How to complete this task :: The required output is the exact run of lines below that opens at the line with "395L580 415C574 440" and closes at the line with "415Q508 410 514".

▬▬▬

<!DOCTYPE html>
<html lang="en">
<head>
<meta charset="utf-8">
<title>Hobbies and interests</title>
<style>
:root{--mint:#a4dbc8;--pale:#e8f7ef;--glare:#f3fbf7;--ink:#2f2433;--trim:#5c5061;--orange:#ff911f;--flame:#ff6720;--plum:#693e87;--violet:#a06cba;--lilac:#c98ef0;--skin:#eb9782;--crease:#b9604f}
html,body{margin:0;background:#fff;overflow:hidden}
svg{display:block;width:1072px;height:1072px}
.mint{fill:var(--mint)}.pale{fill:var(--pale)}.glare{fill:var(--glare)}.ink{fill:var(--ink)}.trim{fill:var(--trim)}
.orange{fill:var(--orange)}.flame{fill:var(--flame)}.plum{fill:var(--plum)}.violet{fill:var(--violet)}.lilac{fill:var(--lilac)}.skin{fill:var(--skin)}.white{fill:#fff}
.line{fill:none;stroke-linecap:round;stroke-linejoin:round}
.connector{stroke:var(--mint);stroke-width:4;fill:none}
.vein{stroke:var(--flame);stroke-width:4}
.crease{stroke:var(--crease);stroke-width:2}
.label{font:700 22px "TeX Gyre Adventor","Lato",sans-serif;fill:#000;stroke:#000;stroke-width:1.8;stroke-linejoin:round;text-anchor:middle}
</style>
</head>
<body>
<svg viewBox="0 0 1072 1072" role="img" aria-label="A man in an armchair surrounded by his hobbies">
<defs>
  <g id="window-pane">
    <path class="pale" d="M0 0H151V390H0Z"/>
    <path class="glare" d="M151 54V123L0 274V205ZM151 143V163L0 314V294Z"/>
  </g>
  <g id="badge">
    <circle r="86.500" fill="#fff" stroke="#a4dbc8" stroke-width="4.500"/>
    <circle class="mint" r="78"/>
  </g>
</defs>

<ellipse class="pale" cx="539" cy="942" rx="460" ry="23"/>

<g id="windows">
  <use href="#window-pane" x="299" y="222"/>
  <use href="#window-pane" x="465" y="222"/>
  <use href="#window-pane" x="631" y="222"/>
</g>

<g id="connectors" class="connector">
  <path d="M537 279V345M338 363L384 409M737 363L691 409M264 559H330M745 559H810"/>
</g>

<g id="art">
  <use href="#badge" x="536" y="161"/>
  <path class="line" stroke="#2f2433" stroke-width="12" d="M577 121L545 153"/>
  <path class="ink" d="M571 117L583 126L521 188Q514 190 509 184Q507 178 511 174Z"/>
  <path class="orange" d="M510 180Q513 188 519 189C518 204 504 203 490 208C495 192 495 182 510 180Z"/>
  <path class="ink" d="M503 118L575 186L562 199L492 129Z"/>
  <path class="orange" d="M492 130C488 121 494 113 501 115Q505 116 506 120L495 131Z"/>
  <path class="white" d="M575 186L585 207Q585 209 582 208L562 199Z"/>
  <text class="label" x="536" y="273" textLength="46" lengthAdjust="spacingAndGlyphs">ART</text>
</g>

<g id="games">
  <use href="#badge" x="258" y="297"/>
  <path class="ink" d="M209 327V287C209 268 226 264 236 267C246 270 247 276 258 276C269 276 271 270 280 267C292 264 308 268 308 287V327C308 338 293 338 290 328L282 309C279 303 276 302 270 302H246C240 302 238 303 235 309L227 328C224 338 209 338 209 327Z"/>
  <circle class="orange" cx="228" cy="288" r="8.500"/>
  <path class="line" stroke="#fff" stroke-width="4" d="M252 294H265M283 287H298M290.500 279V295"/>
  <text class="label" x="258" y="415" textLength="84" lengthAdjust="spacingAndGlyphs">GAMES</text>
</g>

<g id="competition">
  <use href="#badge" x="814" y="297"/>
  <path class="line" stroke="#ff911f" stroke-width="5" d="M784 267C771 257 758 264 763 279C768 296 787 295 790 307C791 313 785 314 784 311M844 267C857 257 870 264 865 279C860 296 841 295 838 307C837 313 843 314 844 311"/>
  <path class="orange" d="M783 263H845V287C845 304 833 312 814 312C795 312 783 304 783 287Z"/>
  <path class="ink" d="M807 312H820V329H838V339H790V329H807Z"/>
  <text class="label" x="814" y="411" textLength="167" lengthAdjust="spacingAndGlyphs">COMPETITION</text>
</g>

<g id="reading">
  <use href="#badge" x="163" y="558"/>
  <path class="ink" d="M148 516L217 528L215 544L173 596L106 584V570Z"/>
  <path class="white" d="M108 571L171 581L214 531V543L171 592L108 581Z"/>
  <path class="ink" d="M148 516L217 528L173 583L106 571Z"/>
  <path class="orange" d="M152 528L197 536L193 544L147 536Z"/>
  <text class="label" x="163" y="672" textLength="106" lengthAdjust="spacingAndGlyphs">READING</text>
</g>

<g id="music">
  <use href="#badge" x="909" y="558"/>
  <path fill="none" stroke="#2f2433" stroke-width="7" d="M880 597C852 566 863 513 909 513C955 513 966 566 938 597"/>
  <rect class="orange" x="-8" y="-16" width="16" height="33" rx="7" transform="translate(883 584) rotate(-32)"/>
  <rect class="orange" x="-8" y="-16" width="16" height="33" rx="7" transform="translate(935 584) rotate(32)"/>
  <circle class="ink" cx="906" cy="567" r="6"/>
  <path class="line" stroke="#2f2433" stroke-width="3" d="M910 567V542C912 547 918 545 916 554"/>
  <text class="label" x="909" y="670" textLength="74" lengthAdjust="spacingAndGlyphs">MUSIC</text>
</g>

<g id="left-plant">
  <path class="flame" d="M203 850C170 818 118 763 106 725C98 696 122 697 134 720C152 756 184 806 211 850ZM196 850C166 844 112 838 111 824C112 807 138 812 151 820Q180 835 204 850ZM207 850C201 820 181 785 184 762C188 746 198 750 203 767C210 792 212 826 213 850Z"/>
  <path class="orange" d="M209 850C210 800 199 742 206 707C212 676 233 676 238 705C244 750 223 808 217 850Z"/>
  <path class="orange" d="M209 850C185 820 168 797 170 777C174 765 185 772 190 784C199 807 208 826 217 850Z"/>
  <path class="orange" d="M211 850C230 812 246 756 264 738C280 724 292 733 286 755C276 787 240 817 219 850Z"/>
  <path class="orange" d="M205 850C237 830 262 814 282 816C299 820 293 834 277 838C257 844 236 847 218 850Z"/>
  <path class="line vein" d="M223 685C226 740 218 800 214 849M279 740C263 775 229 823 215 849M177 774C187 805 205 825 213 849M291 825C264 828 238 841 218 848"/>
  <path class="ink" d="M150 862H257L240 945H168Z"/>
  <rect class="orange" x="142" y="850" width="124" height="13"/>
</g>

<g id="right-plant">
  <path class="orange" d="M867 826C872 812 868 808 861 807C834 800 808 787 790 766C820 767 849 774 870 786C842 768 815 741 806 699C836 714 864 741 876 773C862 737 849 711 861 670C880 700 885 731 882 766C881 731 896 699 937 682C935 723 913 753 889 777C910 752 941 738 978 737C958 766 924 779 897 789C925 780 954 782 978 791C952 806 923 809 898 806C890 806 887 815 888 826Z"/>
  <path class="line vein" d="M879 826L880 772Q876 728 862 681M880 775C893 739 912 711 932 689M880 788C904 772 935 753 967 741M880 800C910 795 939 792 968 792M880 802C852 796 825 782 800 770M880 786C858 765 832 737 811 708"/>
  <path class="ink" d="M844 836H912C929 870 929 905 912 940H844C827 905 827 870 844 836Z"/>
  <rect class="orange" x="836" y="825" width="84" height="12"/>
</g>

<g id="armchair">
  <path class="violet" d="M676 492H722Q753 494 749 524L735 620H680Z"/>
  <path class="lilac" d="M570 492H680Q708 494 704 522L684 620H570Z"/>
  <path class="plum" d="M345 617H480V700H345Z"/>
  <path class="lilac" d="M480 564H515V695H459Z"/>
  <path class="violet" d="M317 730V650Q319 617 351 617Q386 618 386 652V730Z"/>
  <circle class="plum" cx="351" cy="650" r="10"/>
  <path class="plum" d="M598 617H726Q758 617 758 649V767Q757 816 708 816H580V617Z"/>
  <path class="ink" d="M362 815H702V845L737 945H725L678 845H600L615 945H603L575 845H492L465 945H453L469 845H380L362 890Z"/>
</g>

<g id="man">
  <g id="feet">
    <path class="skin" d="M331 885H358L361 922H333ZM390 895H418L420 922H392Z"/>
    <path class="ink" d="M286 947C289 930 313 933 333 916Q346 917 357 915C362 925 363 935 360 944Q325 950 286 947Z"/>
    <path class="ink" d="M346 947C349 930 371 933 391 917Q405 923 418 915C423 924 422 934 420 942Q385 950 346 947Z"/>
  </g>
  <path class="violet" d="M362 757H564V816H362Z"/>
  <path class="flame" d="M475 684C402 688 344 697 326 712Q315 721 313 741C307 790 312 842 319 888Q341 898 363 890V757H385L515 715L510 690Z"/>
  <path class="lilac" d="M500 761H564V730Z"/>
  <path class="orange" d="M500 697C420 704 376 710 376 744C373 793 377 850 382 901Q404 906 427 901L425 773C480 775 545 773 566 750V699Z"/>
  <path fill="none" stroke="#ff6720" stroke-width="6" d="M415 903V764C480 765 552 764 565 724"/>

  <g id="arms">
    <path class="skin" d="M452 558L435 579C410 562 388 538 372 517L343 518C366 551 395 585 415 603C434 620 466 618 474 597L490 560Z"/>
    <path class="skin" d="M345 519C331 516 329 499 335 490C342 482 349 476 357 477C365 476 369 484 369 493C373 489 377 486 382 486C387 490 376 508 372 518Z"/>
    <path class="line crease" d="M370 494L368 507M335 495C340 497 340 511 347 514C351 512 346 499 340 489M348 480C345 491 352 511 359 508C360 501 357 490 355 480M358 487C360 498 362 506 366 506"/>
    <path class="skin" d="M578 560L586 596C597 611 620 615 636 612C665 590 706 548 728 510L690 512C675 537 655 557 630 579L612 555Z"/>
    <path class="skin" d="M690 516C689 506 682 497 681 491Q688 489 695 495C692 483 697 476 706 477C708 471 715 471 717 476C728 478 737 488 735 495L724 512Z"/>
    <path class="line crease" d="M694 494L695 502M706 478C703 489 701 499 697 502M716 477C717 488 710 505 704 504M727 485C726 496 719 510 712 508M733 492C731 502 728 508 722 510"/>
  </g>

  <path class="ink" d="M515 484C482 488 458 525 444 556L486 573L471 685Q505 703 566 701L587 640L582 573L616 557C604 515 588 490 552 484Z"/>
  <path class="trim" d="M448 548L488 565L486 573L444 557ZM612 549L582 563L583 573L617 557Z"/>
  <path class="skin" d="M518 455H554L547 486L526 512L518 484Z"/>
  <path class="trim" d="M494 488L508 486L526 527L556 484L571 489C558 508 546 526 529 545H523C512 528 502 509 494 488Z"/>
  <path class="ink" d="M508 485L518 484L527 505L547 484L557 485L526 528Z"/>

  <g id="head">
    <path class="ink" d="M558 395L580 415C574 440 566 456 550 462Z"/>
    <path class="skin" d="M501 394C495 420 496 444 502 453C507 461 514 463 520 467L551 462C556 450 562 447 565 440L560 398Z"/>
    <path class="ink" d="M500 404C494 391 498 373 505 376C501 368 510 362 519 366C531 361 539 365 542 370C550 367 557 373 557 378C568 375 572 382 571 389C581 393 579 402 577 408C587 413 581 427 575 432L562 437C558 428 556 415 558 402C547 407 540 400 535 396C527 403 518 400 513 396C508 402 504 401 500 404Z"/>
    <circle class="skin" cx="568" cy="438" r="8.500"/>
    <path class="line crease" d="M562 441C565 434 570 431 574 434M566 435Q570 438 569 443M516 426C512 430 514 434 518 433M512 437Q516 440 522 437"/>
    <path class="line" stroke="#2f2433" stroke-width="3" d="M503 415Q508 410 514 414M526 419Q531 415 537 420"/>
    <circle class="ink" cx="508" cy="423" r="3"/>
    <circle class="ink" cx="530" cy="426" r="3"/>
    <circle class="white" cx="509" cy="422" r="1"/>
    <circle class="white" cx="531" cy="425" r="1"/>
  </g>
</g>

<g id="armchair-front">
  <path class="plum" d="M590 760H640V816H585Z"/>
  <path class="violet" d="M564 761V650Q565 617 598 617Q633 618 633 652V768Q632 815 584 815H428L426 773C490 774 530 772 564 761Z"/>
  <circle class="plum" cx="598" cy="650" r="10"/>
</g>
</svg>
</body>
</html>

▬▬▬

Solution for this task ::
    <path class="ink" d="M558 395L580 415C574 440 566 456 550 462Z"/>
    <path class="skin" d="M501 394C495 420 496 444 502 453C507 461 514 463 520 467L551 462C556 450 562 447 565 440L560 398Z"/>
    <path class="ink" d="M500 404C494 391 498 373 505 376C501 368 510 362 519 366C531 361 539 365 542 370C550 367 557 373 557 378C568 375 572 382 571 389C581 393 579 402 577 408C587 413 581 427 575 432L562 437C558 428 556 415 558 402C547 407 540 400 535 396C527 403 518 400 513 396C508 402 504 401 500 404Z"/>
    <circle class="skin" cx="568" cy="438" r="8.500"/>
    <path class="line crease" d="M562 441C565 434 570 431 574 434M566 435Q570 438 569 443M516 426C512 430 514 434 518 433M512 437Q516 440 522 437"/>
    <path class="line" stroke="#2f2433" stroke-width="3" d="M503 415Q508 410 514 414M526 419Q531 415 537 420"/>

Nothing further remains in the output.